During those times of anguish, we often repeat what happened, why it happened, and what would have been a more acceptable outcome. When we yearn for what was, it becomes difficult to see a ray of light on the horizon. 

When we go through a tunnel of darkness, we take back our power by shifting ourselves into consciousness and gratitude. As difficult as it may be, we must “in all things” thank God for the opportunity to see and experience the moment, as it really does serve our good. It is because of our loss that we awaken to more of ourselves and our priorities. 

Good qualities are trying to emerge from within. Being thankful for lessons learned and wisdom gained opens the door. By following this pattern daily, you activate your faith and directs your attention toward forward movement. 

It doesn’t change the loss, but it loosens the strength of grief.

What is the best way to rebuild after a loss? 

I don’t believe that there is the best way to do anything.

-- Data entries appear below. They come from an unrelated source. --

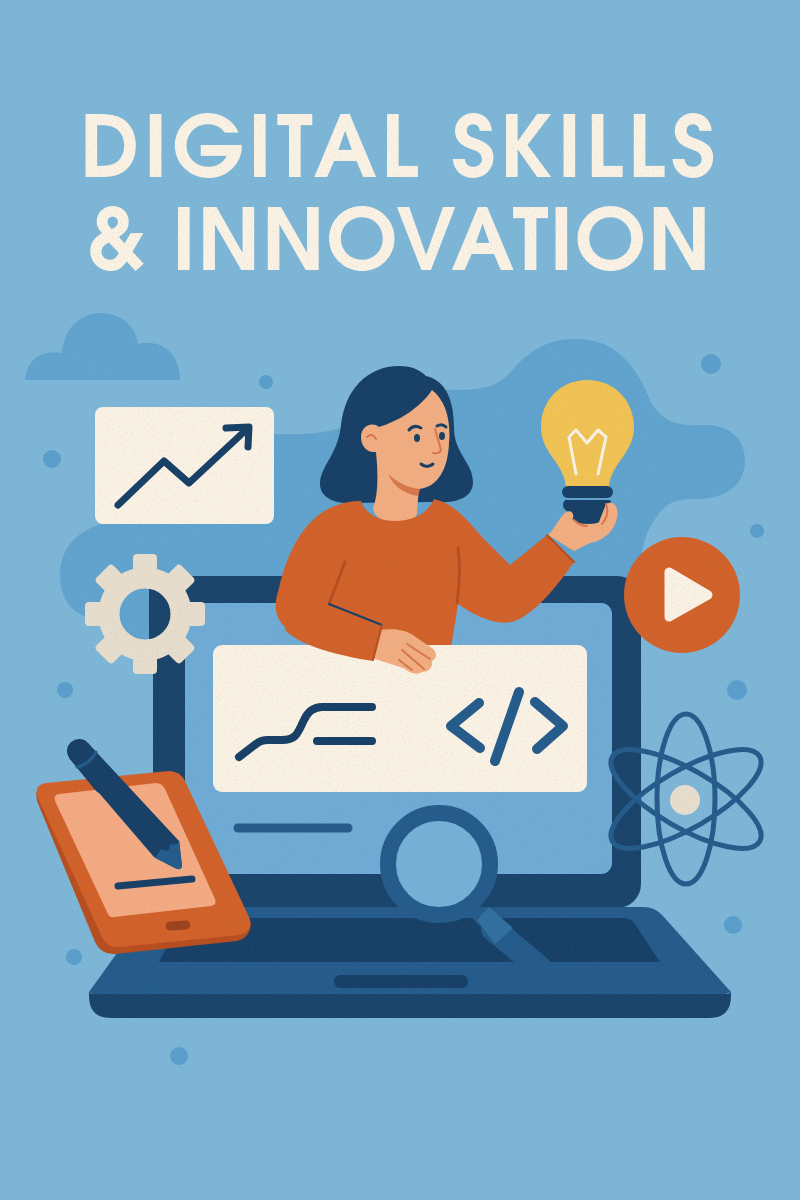
<!DOCTYPE html>
<html lang="en">
<head>
<meta charset="utf-8">
<title>Digital Skills &amp; Innovation</title>
<style>
:root {
  --sky: #7eb7d8;
  --cloud: #61a4cf;
  --dot: #5a9fcd;
  --screen: #70acd6;
  --navy: #19436a;
  --ink: #173f66;
  --blue: #245b8b;
  --lens: #77b1d8;
  --cream: #fdf4e5;
  --bone: #eadfcd;
  --orange: #d46128;
  --rust: #b94d1d;
  --skin: #f5ae80;
  --shade: #d9774a;
  --peach: #f7ab82;
  --yellow: #f4c452;
}
* { box-sizing: border-box; }
html, body { margin: 0; overflow: hidden; }
.poster {
  position: relative;
  width: 800px;
  height: 1200px;
  overflow: hidden;
  background: var(--sky);
}
.title {
  position: absolute;
  top: 114px;
  left: 0;
  width: 800px;
  margin: 0;
  display: flex;
  flex-direction: column;
  gap: 30px;
  text-align: center;
  white-space: nowrap;
  font: 700 85px/0 "TeX Gyre Adventor", "Inter", sans-serif;
  color: var(--cream);
}
.title span { display: block; }
.title span::before { content: ""; display: inline-block; height: 63px; }
.line-one { letter-spacing: 4.6px; }
.line-two { letter-spacing: 1.6px; }
.artwork { position: absolute; inset: 0; display: block; }
.stroke { fill: none; stroke-linecap: round; stroke-linejoin: round; }
</style>
</head>
<body>
<main class="poster">
  <svg class="artwork" width="800" height="1200" viewBox="0 0 800 1200" role="img" aria-label="A woman rising from a laptop screen with a light bulb in her hand, surrounded by technology icons">
    <defs>
      <filter id="grain" x="0" y="0" width="100%" height="100%">
        <feTurbulence type="fractalNoise" baseFrequency="0.8" numOctaves="2" seed="4"/>
        <feColorMatrix values="0 0 0 0 0.1  0 0 0 0 0.2  0 0 0 0 0.3  0.5 0 0 0 -0.19"/>
      </filter>
      <rect id="tooth" x="-12" y="-60" width="24" height="26" rx="4"/>
      <ellipse id="orbit" rx="29" ry="85"/>
    </defs>

    <g id="backdrop">
      <path fill="var(--cloud)" d="M25 380C26 361 41 349 62 353C64 328 81 313 101 313C121 313 136 326 138 344C160 338 180 352 180 380Z"/>
      <path fill="var(--cloud)" d="M110 522C77 528 60 549 60 575C60 606 80 622 112 620L153 630H640V590C638 555 644 530 662 510C672 499 684 499 700 499C728 498 745 483 745 461C745 438 728 424 704 425C676 427 661 420 651 402C637 368 618 339 576 339C540 339 524 357 509 374C490 393 468 389 440 390C400 392 380 408 352 423C328 435 305 434 270 434Z"/>
      <g fill="var(--dot)">
        <circle cx="711" cy="364" r="10"/><circle cx="266" cy="382" r="7"/>
        <circle cx="52" cy="459" r="9"/><circle cx="757" cy="531" r="7"/>
        <circle cx="65" cy="690" r="8"/><circle cx="737" cy="690" r="10"/>
        <circle cx="733" cy="925" r="9"/><circle cx="74" cy="957" r="8"/>
        <circle cx="179" cy="1056" r="9"/>
      </g>
    </g>

    <g id="laptop">
      <rect x="153" y="576" width="488" height="332" rx="24" fill="var(--navy)"/>
      <rect x="185" y="603" width="427" height="271" rx="11" fill="var(--screen)"/>
      <path fill="var(--blue)" d="M150 907H643C652 907 657 910 663 916L731 992L700 1004H110L89 992Z"/>
      <path fill="var(--navy)" d="M89 990Q89 994 93 994H727Q731 994 731 990V996Q731 1018 709 1018H111Q89 1018 89 996Z"/>
      <path fill="var(--ink)" d="M181 918H624Q631 918 635 924L660 962H159Z"/>
      <rect x="334" y="975" width="134" height="13" rx="6" fill="var(--ink)"/>
      <path class="stroke" stroke="var(--blue)" stroke-width="9" d="M238 828H348"/>
    </g>

    <g id="chart-card">
      <rect x="95" y="407" width="179" height="117" rx="8" fill="var(--cream)"/>
      <path class="stroke" stroke="var(--ink)" stroke-width="7" d="M118 505L164 461L189 483L247 429M226 428L249 427L248 447"/>
    </g>

    <g id="gear">
      <circle cx="145" cy="614" r="26" fill="var(--sky)"/>
      <path fill="var(--cloud)" d="M119 614a26 26 0 0 1 30-26V640a26 26 0 0 1-30-26Z"/>
      <path fill="var(--navy)" d="M149 588A27 27 0 0 1 149 641Z"/>
      <circle cx="145" cy="614" r="36" fill="none" stroke="var(--bone)" stroke-width="21"/>
      <g fill="var(--bone)" transform="translate(145 614)">
        <use href="#tooth"/><use href="#tooth" transform="rotate(45)"/>
        <use href="#tooth" transform="rotate(90)"/><use href="#tooth" transform="rotate(135)"/>
        <use href="#tooth" transform="rotate(180)"/><use href="#tooth" transform="rotate(225)"/>
        <use href="#tooth" transform="rotate(270)"/><use href="#tooth" transform="rotate(315)"/>
      </g>
    </g>

    <g id="woman">
      <path fill="var(--ink)" d="M345 503C329 502 320 494 320 484C320 466 338 455 341 425C345 389 368 366 399 366C412 366 420 370 426 376C447 381 454 402 454 428C454 453 473 463 473 482C473 498 457 504 430 502Z"/>
      <path fill="var(--skin)" d="M376 452C365 453 361 444 361 437C361 427 371 421 379 427C399 421 421 407 432 390C446 401 451 421 449 443C448 469 438 487 419 489L417 510C420 528 374 527 373 508Q380 490 376 452Z"/>
      <path fill="var(--shade)" d="M388 474C398 483 409 488 420 489L418 496C403 494 393 485 388 474Z"/>
      <path class="stroke" stroke="var(--shade)" stroke-width="2" d="M367 437Q372 432 376 439M435 429L441 450Q440 454 433 453"/>
      <path class="stroke" stroke="var(--ink)" stroke-width="3" d="M409 430Q414 424 421 428M437 426Q442 423 446 427M421 464Q427 469 433 464"/>
      <g fill="var(--ink)"><ellipse cx="417" cy="438" rx="3" ry="4"/><ellipse cx="442" cy="436" rx="3" ry="4"/></g>
      <path fill="var(--orange)" d="M361 501C370 529 423 527 434 499C454 503 468 521 484 539L510 565L547 535L574 562C556 588 535 613 515 621C498 627 475 616 458 604L451 648H372C340 645 300 640 287 629C273 617 274 604 279 588C288 550 305 517 335 506Q346 501 361 501Z"/>
      <path class="stroke" stroke="var(--rust)" stroke-width="3" d="M345 562L329 604M458 548C461 568 459 588 457 603"/>
    </g>

    <g id="content-card">
      <rect x="213" y="645" width="374" height="147" rx="9" fill="var(--cream)"/>
      <path class="stroke" stroke="var(--ink)" stroke-width="8" d="M239 757L256 744Q261 740 268 740H282C297 740 298 732 304 720Q310 707 322 707H372M317 741H372"/>
      <path class="stroke" stroke="var(--blue)" stroke-width="10" d="M479 703L451 726L480 748M519 692L495 761M535 702L563 726L537 749"/>
    </g>

    <g id="resting-arm">
      <path fill="var(--skin)" d="M379 630C396 628 407 630 417 638L432 648C438 653 437 658 432 661C433 667 429 672 422 672C416 676 409 672 403 668L372 658Z"/>
      <path class="stroke" stroke="var(--shade)" stroke-width="2" d="M407 644L430 659M402 650L424 669M399 660L412 670"/>
      <path fill="var(--orange)" d="M287 615L329 604L382 625L373 661C340 656 300 646 285 630Z"/>
      <path class="stroke" stroke="var(--ink)" stroke-width="2" d="M329 604L382 625"/>
      <path class="stroke" stroke="var(--rust)" stroke-width="2" d="M382 625L373 660"/>
    </g>

    <g id="light-bulb">
      <path fill="var(--skin)" d="M548 535C557 527 560 513 571 510L598 520L606 503C613 500 619 507 617 517C615 531 603 541 590 543L574 551Z"/>
      <path fill="var(--yellow)" d="M587 380C614 380 634 400 634 427C634 454 610 463 609 488H566C565 463 541 454 541 427C541 400 561 380 587 380Z"/>
      <path class="stroke" stroke="var(--cream)" stroke-width="3" d="M576 474L569 437L576 430L587 443L598 430L606 437L598 474"/>
      <rect x="562" y="486" width="51" height="12" rx="6" fill="var(--ink)"/>
      <path fill="var(--ink)" d="M565 500H610Q614 507 606 511L602 520Q599 524 588 524Q576 524 572 519L567 511Q560 507 565 500Z"/>
      <path fill="var(--skin)" d="M563 516C567 508 575 511 573 518L567 530ZM599 522L606 504C613 500 619 507 617 517L608 535Z"/>
      <path class="stroke" stroke="var(--shade)" stroke-width="2" d="M606 504Q610 514 602 524M574 520Q580 526 587 526"/>
      <path class="stroke" stroke="var(--rust)" stroke-width="2" d="M547 535L574 562"/>
    </g>

    <g id="play-button">
      <circle cx="682" cy="595" r="58" fill="var(--orange)"/>
      <path class="stroke" style="fill:var(--cream)" stroke="var(--cream)" stroke-width="9" d="M669 572V617L708 595Z"/>
    </g>

    <g id="atom" transform="translate(686 799)">
      <g class="stroke" stroke="var(--blue)" stroke-width="5">
        <use href="#orbit"/><use href="#orbit" transform="rotate(60)"/><use href="#orbit" transform="rotate(-60)"/>
      </g>
      <circle cx="-1" cy="1" r="15" fill="var(--bone)"/>
    </g>

    <g id="magnifier">
      <path class="stroke" stroke="var(--blue)" stroke-width="12" stroke-linecap="butt" d="M472 909L492 930"/>
      <path class="stroke" stroke="var(--blue)" stroke-width="24" d="M493 929L539 967"/>
      <path fill="#326f9f" d="M477 920L489 907L513 928L495 944Z"/>
      <circle cx="439" cy="864" r="51" fill="var(--lens)" stroke="var(--blue)" stroke-width="16"/>
    </g>

    <g id="tablet">
      <path fill="var(--rust)" d="M36 792L37 801L95 942Q101 955 115 954L237 941Q250 938 251 923L240 910Z"/>
      <path fill="var(--orange)" d="M46 783L169 771Q180 771 185 781L249 917Q254 932 239 935L119 947Q107 948 102 937L38 798Q33 785 46 783Z"/>
      <path fill="var(--peach)" d="M59 794L156 783Q162 783 165 789L215 899Q217 905 211 906L114 917Q109 918 107 912L55 801Q53 795 59 794Z"/>
      <path class="stroke" stroke="var(--ink)" stroke-width="7" d="M118 886L192 879"/>
      <path class="stroke" stroke="#9d421b" stroke-width="9" d="M170 926L186 925"/>
      <g id="pen">
        <path class="stroke" stroke="var(--ink)" stroke-width="24" d="M79 751L104 782"/>
        <path fill="var(--ink)" d="M88 743L179 841L182 866Q181 871 175 868L154 857L69 758Z"/>
        <path fill="var(--blue)" d="M155 858L161 849Q170 854 170 844Q180 846 179 839L182 866Q181 871 175 868Z"/>
        <path class="stroke" stroke="var(--blue)" stroke-width="3" stroke-linecap="butt" d="M77 767Q90 764 96 752"/>
      </g>
    </g>
  </svg>

  <h1 class="title">
    <span class="line-one">DIGITAL SKILLS</span>
    <span class="line-two">&amp; INNOVATION</span>
  </h1>

  <svg class="artwork" width="800" height="1200" viewBox="0 0 800 1200" aria-hidden="true">
    <rect width="800" height="1200" filter="url(#grain)" opacity="0.5"/>
  </svg>
</main>
</body>
</html>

There are right ways to do things, but even suggesting that it’s the right way for everyone is judgmental and subjective. The type of loss determines how to rebuild; however, for any loss, I encourage the following steps: faith, acceptance, and the meaning you attached to the loss.  

Suffering from a loss is hard. Moving beyond the experience is challenging. I believe that rebuilding requires praying for what you want, meditating and listening for guidance, and having the courage to step into the unknown. 

My favorite word is possibility. I encourage people to dwell in possibility while you wait for the right opportunity. Let me explain what I mean. Suffering can blur our vision and distort our worthiness to have what we deserve. Standing in a place of possibility is knowing what we want is achievable while you take steps to discover new opportunities that await you. The moment you confidently open yourself up to embracing new opportunities, you begin to rebuild your life. 

I leave you with this one fact I know for sure: God is with you, for you, and in you. 

S. Renee is an advisor, coach, and strategic partner to senior leaders with a focus on organizational change through talent development. Her area of expertise is in soft skills for current and future leaders. In her early thirties, she landed a seat at the table as the youngest member of a university president’s cabinet, and has since spent a considerable amount of time sharing the stage and working with corporate CEOs, mid to senior-level leaders, and small business owners of multi-million and billion-dollar operations. However, she effectively provides talent development at every level of an organization.  

Her accomplishments in the area of talent development resulted in her expertise being sought and published by the world’s bestselling reference brand series, For Dummies. She is the co-author of Self-Esteem for Dummies (Jan. 2015). Additionally, one of the fast-growing online publishers, Callisto Media, hired her to write 5 Steps to Assertiveness: How to Communicate with Confidence and Get What You Want (May 2018). 

S. Renee is known for her ability to help clients shatter old beliefs and breakthrough mental barriers. Ultimately, her clients present and communicate with confidence and make more significant contributions to the organization’s performance. Client success stories include becoming highly effective leaders and award-winning performers.  

S. Renee is also author of Harness the POWER of Personal Branding and Executive Presence: Elevate Your Life and Career Now!; The Bridge to Your Brand: Likability, Marketability, Credibility; There Is More Inside: Personal Essentials Needed to Living a Power-Packed Life; and Our Hearts Wonder: Prayers to Heal Your Heart and Calm Your Soul.